This is the first job I’ve ever held that has used every skill in my toolbox, from what I’ve learned as a parent of a special needs child to my work as a teacher, and from my artistic hobbies to writing, to my penchant for the dramatic. I spend some time working with print materials and some public speaking, I help with Intake when I can because of my first-hand experience with the various medications and diagnoses we see, and I help with the program whenever a big project needs more hands. I get to do what I do to help children, and that means more to me than anything else.
And my son is older, mostly mainstreamed, stable, and able to walk to and from school with his brother, so I’m free to work outside the home once again. Working for Childhelp has increased my understanding of my son’s condition even more. Rather than taking me away from my child, working has allowed me to do even more for him, making this a true win-win for my family. I may only have three years with Childhelp under my belt so far, but every “lifer” had a first day, and I plan to be one of them.
What makes your program unique in the child abuse prevention landscape?
My position is quite eclectic. I never have the opportunity to get bored. While I don’t have many opportunities to work with the children directly, I’m constantly working to make sure our beds are full at the Village and Group Homes, and our Foster Families are plentiful. I’m spreading the word and trying to collect good people to send back to our Family Development Team. It’s a hamster wheel that I run in every day, but I wouldn’t have it any other way.
I’ve told my sons that I’m professionally friendly—that I get to talk to people and tell them all about the good work we do and how they can help kids with us. My youngest said, “That’s not a real job.” I answered him, “You’re right. It’s a real calling.”
If a group is interested in getting more information, how can they contact you?
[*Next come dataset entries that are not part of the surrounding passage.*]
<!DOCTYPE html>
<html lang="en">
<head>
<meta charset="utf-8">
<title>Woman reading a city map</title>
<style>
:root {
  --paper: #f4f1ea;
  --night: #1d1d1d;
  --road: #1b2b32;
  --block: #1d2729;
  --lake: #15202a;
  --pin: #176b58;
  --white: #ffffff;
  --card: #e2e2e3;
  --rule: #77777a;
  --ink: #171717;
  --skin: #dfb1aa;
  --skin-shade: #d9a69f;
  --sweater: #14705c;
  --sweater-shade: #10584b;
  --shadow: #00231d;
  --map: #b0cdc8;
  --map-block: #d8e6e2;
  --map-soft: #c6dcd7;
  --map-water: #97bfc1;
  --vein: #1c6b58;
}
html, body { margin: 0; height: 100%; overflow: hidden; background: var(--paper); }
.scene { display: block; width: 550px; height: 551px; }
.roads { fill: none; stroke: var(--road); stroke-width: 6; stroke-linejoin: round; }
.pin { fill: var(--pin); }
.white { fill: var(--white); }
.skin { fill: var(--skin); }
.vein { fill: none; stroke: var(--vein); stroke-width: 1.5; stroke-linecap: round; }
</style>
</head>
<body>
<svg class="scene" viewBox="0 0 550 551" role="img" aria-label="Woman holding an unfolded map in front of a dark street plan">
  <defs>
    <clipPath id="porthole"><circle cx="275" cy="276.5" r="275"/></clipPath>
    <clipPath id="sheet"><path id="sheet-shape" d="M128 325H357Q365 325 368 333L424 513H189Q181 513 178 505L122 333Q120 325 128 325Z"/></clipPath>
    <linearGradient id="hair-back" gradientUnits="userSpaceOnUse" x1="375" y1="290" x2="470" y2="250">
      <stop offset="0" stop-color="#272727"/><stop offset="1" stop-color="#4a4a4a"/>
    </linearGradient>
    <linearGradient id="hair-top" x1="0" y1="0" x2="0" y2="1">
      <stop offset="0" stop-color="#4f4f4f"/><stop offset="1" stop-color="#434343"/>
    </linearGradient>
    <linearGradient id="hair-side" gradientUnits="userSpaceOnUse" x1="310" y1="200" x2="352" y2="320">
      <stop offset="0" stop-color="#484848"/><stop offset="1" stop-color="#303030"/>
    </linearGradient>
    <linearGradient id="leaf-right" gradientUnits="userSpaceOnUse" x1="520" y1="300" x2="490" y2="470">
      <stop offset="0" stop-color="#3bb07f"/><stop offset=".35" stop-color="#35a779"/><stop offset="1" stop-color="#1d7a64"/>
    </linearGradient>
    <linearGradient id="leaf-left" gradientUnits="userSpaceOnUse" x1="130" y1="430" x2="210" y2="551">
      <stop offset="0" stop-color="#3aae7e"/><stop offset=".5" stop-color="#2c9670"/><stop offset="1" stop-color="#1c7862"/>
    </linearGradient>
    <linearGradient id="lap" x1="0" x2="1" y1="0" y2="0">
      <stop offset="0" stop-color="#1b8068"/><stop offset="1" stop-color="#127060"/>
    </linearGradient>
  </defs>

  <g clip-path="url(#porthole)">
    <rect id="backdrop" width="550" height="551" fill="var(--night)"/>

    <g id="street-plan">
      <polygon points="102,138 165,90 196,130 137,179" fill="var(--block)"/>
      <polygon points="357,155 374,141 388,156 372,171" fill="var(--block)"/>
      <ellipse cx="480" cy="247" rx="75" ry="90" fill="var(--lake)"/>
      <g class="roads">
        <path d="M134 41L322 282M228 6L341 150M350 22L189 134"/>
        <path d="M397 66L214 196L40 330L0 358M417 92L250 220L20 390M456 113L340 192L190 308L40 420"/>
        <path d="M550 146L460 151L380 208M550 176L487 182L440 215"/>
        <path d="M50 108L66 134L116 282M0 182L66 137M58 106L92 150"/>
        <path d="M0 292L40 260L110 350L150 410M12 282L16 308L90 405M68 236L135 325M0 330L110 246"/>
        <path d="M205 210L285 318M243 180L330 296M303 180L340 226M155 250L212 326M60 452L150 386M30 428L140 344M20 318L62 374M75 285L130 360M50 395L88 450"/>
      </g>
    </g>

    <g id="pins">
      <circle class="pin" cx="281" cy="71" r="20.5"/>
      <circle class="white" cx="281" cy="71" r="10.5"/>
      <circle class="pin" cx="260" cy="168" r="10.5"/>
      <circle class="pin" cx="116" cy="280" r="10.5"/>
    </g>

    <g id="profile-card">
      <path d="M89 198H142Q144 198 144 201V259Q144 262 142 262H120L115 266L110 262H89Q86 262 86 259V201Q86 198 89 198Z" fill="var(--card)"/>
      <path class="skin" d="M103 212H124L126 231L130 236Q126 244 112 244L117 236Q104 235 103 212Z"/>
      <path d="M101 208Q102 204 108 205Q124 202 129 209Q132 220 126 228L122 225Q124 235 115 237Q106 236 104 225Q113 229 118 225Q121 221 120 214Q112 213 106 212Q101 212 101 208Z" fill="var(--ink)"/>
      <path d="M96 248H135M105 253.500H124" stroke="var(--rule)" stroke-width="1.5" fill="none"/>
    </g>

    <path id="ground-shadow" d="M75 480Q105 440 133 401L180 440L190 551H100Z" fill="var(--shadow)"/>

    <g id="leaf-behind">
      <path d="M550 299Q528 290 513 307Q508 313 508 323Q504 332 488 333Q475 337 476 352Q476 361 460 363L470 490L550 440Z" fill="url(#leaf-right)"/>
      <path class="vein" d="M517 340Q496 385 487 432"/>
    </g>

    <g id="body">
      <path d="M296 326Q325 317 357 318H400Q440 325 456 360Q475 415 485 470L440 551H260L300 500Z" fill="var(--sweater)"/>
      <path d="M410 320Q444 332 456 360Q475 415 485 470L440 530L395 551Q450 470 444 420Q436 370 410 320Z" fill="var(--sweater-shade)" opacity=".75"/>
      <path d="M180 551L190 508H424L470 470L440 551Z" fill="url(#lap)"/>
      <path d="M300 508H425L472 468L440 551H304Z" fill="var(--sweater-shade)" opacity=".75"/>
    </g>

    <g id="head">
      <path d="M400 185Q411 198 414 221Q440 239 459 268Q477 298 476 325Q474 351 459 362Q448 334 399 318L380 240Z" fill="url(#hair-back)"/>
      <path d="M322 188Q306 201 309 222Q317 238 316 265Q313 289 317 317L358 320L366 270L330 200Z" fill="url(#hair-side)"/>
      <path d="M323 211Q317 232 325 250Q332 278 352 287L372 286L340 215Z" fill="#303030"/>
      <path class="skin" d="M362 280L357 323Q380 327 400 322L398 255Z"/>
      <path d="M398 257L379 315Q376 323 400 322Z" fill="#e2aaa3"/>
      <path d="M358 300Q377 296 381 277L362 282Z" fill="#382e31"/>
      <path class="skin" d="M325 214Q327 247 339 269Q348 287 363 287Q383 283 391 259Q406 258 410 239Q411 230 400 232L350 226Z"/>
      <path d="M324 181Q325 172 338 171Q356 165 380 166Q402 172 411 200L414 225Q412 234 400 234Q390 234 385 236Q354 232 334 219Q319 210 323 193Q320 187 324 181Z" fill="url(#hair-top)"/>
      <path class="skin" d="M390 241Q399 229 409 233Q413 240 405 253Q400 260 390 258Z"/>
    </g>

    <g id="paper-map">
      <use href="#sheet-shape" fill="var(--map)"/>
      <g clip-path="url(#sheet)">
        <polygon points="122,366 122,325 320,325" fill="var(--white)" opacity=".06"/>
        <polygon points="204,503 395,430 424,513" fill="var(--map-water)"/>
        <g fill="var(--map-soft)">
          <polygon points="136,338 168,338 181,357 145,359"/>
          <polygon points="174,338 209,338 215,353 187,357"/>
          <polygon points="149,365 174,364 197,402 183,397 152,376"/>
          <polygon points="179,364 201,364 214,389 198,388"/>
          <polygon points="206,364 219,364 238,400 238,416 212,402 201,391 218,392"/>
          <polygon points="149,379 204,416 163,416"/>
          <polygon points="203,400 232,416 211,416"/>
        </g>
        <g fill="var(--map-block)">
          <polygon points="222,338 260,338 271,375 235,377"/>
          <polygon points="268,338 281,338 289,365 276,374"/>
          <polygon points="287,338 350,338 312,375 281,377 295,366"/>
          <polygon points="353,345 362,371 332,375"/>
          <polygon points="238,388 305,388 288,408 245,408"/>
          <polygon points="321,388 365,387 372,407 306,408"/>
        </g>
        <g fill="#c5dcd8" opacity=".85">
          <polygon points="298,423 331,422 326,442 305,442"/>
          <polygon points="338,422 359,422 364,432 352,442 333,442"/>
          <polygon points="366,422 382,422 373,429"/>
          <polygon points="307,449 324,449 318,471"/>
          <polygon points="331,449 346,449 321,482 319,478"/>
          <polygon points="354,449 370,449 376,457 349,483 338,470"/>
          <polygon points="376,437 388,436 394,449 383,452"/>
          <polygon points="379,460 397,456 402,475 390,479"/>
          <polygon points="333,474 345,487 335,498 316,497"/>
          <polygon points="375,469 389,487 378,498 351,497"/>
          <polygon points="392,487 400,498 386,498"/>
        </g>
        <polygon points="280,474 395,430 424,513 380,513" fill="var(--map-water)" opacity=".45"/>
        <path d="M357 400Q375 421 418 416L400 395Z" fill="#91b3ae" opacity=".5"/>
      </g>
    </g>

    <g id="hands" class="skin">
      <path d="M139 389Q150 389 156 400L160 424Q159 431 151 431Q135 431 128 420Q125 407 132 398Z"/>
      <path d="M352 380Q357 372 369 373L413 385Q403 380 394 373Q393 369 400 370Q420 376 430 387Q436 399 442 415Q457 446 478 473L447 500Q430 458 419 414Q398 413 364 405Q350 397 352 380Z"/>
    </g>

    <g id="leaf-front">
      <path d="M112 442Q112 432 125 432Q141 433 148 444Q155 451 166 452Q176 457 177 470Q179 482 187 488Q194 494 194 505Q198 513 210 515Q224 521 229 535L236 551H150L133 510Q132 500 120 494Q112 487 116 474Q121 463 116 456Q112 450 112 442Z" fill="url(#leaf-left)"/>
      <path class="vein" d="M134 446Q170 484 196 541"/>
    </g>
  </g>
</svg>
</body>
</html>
If anyone in Southern California would like to invite me to come speak with their group about what we do and how they can get involved, please reach out to me at 951-845-3155 ext 273 or email me at firstname.lastname@example.org. If anyone is interested in getting more information about fostering, they can either contact me, or reach out to 1-877-70-CHILD (24453) to speak to the Family Development Team at the Foster Family and Adoption Agency directly.
These are our children—the responsibility falls to everyone in society to help care for them—and the more people who take that responsibility seriously the better our future will be for all of us. People tend to see a difficult situation and say, “Someone should do something about that.” It’s my job to make sure that everyone I meet knows that they are “Someone.”